New figures released by the Mauritian Health ministry show the island nation is smoking and drinking less.
That is the effect of a tax imposed on cigarettes and alcoholic drinks, which has brought a dramatic drop in the intake of the two vices.
According to the ministry of Health report, the last three years have witnessed a sharp decline in the amount of cigarettes sold in the country, coupled with a weakening in alcoholic beverage sales.
The report was released by The National Agency for Treatment and Rehabilitation of Substance Abusers (Natresea), a unit under the Health ministry.
The findings indicate that the island nation has since 2009 been importing fewer sticks of cigarettes, compared to previous years.
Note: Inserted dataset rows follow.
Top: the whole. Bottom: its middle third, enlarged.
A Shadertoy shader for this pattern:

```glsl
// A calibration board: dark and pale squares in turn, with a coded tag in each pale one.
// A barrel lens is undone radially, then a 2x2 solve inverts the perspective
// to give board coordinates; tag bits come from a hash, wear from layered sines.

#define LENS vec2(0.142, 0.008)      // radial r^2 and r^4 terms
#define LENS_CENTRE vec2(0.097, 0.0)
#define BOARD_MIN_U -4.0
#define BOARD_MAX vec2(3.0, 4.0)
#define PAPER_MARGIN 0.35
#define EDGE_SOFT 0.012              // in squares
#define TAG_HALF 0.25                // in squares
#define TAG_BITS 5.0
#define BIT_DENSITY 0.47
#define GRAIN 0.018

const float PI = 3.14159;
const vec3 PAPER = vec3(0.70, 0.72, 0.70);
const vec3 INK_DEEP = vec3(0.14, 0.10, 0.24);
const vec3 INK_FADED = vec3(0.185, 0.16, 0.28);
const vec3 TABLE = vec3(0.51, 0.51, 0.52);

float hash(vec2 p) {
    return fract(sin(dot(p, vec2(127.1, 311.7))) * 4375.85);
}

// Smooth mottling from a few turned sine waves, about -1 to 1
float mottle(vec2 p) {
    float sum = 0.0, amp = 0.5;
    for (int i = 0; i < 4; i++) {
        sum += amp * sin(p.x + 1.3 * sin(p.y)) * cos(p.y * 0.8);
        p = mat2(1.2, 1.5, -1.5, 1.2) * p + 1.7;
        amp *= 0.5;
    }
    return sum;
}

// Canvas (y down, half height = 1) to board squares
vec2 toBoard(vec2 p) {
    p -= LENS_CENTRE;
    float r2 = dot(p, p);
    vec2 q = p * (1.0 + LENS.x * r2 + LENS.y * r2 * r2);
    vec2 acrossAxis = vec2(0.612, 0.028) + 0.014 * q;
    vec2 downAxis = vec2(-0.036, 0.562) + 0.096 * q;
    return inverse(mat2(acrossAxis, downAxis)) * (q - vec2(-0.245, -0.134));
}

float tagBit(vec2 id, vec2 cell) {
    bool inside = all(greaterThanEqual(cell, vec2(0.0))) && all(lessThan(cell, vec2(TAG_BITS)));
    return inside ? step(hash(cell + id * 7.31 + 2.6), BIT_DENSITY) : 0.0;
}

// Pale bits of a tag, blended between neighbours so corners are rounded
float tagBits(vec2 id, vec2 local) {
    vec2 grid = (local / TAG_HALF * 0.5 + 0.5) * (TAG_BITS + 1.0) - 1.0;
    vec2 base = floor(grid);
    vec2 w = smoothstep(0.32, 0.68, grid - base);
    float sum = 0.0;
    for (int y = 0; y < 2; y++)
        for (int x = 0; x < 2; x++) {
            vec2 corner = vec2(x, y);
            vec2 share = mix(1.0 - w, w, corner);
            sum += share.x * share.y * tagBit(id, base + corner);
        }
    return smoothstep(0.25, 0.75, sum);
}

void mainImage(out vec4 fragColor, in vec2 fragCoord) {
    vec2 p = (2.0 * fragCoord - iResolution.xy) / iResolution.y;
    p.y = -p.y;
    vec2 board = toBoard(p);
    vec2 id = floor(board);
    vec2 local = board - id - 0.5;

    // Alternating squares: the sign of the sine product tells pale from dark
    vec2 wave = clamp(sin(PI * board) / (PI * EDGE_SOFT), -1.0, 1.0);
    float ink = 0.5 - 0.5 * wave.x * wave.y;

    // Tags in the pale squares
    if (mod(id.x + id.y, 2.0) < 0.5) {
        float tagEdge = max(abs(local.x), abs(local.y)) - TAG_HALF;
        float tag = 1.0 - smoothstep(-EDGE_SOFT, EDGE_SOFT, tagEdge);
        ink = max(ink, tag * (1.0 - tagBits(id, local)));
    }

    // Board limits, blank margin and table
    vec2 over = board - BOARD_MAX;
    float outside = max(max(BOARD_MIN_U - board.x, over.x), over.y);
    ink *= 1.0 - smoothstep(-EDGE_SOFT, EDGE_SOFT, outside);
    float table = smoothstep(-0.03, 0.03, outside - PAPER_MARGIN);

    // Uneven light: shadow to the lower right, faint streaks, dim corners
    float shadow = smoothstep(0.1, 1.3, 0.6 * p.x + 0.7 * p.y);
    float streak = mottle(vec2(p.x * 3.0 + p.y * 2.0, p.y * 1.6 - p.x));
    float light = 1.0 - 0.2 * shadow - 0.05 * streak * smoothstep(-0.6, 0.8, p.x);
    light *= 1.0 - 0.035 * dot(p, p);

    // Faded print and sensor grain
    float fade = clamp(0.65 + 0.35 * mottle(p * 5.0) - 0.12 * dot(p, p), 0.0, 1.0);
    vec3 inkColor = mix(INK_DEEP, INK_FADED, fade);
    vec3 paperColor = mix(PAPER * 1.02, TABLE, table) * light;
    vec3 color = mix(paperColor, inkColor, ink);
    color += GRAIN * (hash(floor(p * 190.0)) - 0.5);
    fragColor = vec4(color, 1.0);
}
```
National consumption in 2009 stood at 1.3 billion sticks, dropping to about 1 billion last year.
In the same period, prices of cigarettes increased steadily. Officials have linked the prices to the decline, an indication that higher prices of the items could act as an effective deterrence.
Sales were also affected, from $251.2 million in 2009 to $291. 4 million pocketed last year, partially reflecting the impact of a tobacco tax introduced in 2011.
On drinking, the report found a decrease in alcohol consumption, from 41 litres per capita in 2009 to about 38 litres capita in 2012.
Consumption of spirits such as rum and whiskey, traditionally popular among Mauritian drinkers went down from 13.4 million litres in 2009 compared to 12.5 million litres consumed in 2012. Beer intake was also hit, sliding from 36.9 million litres in 2009 to 36.4million litres in 2012.
Revenues derived from wine sales declined sharply from $170,048 in 2009 to just over $140,096 last year.
On average, 35 per cent of the country’s population smokes with around 16 per cent of Mauritian men being heavy “drinkers”, according to the ministry of Health.